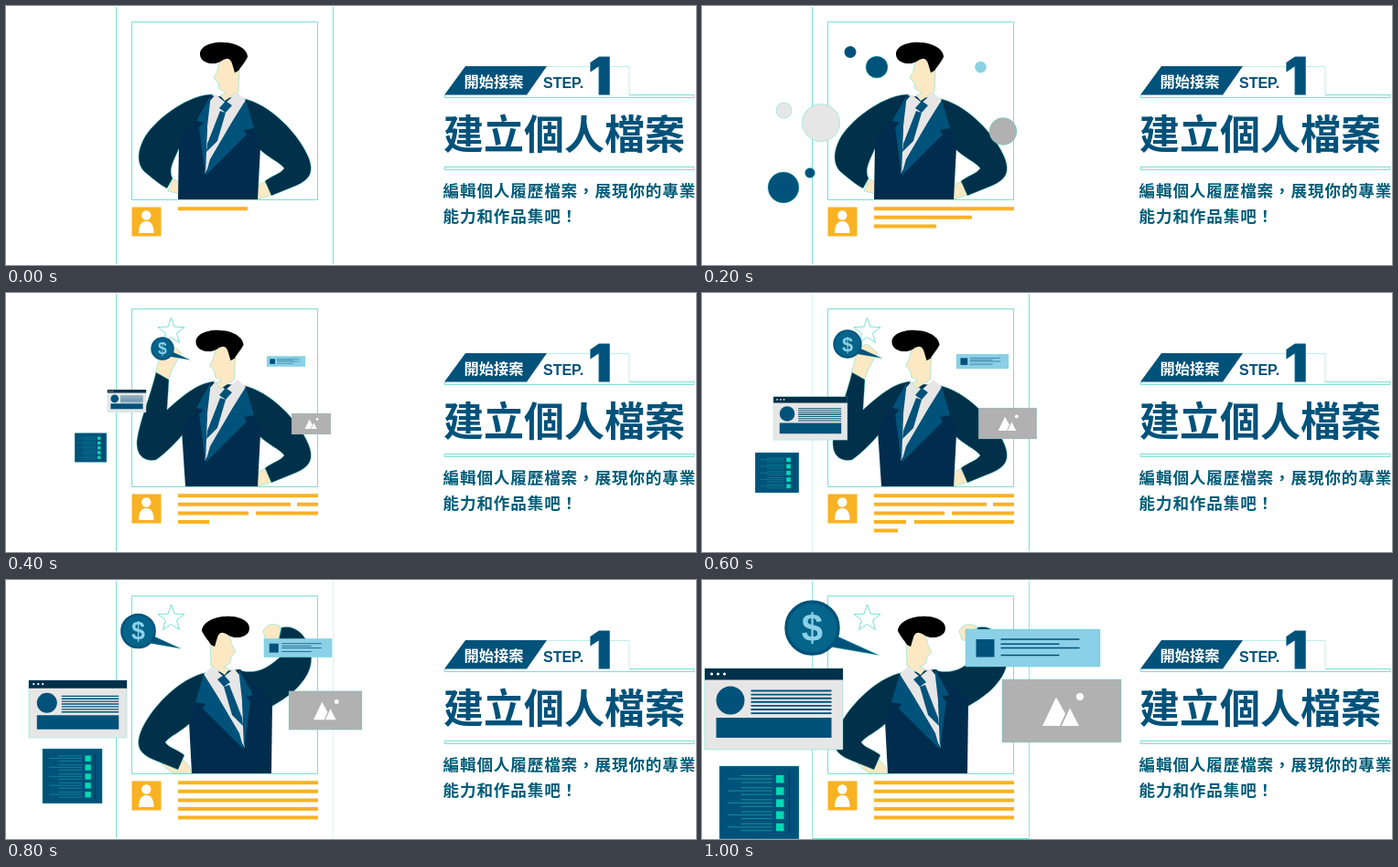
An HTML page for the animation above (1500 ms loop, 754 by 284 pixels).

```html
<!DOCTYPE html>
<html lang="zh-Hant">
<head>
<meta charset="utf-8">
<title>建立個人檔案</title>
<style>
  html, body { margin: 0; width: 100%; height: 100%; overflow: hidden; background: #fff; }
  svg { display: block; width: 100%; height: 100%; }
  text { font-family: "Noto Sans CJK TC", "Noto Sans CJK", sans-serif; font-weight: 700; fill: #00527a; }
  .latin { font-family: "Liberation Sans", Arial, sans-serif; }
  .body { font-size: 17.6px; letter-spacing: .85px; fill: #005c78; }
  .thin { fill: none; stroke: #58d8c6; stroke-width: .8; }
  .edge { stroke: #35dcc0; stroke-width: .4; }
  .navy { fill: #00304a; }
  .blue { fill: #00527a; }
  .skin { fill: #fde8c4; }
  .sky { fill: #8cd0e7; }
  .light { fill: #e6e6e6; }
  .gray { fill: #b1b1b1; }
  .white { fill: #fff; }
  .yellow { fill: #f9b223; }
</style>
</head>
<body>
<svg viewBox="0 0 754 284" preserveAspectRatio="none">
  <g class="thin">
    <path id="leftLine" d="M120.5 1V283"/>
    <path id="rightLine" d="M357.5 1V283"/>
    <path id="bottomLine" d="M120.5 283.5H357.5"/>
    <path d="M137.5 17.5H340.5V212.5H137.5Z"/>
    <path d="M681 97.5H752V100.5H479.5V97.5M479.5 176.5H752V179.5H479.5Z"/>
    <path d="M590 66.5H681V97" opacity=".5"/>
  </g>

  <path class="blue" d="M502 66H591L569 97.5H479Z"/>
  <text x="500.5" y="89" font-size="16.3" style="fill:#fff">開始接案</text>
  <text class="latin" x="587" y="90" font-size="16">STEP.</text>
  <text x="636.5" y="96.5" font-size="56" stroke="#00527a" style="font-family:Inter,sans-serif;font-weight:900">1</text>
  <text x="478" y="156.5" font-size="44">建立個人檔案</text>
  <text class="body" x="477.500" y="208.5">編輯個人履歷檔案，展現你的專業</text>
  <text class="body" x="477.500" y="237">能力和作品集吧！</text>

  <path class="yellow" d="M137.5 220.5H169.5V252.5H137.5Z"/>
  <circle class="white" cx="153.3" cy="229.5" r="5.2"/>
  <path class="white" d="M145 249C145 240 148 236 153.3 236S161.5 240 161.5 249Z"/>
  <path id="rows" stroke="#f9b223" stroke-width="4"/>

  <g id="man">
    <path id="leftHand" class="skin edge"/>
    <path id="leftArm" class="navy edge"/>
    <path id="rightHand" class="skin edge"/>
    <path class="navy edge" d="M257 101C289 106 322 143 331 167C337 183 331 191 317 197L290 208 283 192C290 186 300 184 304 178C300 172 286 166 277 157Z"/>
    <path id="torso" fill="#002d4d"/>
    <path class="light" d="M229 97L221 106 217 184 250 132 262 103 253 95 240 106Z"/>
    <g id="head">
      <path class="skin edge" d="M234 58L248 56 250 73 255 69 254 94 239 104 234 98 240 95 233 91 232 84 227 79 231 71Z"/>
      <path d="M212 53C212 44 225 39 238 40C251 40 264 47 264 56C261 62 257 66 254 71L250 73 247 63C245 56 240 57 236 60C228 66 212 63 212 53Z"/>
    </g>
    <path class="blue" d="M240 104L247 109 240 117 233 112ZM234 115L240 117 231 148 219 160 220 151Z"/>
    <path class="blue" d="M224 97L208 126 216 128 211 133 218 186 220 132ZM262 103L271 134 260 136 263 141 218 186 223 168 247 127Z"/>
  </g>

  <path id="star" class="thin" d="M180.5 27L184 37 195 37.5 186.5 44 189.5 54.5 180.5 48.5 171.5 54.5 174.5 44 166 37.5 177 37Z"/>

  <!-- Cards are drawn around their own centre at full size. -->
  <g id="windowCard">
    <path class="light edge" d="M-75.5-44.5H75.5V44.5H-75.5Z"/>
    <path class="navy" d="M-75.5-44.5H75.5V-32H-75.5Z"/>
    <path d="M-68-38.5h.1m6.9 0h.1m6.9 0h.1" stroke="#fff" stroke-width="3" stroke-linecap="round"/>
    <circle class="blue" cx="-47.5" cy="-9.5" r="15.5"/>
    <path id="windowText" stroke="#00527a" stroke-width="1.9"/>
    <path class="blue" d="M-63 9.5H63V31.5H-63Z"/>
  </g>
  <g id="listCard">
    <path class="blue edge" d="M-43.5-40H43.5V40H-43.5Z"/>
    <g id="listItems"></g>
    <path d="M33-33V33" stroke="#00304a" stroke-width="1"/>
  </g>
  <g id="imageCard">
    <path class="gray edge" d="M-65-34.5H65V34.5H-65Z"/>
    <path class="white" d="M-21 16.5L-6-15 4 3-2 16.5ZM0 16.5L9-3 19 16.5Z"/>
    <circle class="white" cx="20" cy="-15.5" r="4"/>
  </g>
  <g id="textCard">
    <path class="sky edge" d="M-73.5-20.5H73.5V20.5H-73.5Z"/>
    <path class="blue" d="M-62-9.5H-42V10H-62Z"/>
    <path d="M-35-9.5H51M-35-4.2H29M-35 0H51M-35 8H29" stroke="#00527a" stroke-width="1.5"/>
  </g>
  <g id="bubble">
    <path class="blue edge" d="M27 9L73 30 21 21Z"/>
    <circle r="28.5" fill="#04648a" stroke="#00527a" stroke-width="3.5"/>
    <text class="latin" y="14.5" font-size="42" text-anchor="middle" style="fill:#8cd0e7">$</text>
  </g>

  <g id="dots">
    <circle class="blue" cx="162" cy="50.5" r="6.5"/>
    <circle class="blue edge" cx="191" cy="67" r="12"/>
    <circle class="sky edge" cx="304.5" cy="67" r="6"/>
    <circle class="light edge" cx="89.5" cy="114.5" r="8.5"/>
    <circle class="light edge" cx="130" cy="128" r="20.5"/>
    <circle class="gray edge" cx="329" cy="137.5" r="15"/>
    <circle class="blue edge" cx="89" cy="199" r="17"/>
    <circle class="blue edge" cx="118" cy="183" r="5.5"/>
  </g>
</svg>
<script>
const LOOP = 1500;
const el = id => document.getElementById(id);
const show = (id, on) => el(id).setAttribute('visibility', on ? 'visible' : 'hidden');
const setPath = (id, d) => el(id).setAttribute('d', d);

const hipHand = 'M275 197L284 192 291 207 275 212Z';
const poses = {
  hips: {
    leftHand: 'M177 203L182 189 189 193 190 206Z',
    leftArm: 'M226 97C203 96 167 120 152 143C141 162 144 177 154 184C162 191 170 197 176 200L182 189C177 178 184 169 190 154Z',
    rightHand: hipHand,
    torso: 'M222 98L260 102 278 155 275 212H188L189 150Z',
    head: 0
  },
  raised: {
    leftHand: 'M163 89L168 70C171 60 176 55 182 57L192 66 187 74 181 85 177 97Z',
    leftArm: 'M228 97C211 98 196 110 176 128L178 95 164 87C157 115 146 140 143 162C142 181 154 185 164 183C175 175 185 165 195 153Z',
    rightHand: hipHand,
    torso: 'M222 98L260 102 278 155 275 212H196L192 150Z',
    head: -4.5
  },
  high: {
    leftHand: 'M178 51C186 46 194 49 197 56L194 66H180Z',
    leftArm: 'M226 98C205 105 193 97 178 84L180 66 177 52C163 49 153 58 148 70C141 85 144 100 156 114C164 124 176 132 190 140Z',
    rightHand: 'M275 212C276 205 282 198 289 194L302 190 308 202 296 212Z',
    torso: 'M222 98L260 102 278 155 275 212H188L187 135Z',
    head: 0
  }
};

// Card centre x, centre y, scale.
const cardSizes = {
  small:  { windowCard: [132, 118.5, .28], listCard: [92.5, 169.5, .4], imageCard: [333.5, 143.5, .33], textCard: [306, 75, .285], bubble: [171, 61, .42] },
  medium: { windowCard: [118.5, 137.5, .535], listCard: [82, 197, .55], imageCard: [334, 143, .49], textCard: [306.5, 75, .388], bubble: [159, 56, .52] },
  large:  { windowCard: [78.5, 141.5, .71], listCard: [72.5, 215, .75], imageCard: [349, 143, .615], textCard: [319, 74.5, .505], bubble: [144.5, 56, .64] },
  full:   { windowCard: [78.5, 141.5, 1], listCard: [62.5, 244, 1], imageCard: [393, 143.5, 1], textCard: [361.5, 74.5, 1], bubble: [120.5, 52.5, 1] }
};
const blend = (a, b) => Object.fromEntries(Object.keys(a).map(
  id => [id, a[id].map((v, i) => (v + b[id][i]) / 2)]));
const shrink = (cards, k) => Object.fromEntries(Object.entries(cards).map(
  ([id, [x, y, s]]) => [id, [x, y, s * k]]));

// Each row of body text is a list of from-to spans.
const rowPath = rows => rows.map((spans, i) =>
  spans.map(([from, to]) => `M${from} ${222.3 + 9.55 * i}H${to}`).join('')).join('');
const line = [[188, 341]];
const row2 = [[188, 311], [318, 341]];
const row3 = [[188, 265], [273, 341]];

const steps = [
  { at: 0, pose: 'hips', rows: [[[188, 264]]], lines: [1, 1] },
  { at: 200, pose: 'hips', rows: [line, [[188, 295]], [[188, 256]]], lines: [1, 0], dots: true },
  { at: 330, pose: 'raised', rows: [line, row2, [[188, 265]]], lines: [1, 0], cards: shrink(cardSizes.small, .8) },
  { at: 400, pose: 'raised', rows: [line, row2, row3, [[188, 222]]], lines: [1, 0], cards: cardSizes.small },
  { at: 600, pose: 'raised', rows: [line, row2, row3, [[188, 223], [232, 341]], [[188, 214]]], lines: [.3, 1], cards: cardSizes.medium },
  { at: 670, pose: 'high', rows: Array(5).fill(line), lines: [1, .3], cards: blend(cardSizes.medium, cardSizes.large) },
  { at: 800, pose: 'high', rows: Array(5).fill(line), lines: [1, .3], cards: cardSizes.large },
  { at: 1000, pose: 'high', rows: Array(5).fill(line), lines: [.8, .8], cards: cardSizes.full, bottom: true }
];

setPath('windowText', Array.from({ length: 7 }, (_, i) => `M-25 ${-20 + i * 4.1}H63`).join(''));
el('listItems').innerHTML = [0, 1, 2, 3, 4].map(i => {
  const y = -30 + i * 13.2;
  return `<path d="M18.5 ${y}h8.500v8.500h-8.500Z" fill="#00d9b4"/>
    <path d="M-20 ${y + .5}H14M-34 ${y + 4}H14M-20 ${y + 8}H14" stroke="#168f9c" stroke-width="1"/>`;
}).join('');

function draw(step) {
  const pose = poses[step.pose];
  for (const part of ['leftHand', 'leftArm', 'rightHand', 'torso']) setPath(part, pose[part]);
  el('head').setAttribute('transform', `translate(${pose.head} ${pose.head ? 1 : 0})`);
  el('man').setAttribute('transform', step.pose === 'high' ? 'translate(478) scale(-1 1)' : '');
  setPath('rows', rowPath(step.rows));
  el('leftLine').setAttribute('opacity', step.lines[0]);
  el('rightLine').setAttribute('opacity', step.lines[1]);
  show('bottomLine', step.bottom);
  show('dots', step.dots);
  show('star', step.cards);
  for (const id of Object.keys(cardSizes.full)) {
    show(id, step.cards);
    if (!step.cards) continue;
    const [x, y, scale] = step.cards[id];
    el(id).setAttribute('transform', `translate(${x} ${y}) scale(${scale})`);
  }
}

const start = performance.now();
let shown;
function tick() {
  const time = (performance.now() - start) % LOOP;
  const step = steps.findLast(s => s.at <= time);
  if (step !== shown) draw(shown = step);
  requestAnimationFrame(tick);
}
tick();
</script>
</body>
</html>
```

THE TASK> State how many lines in the material contain "gray", giving nothing besides the count.

WRITTEN ANSWER> 3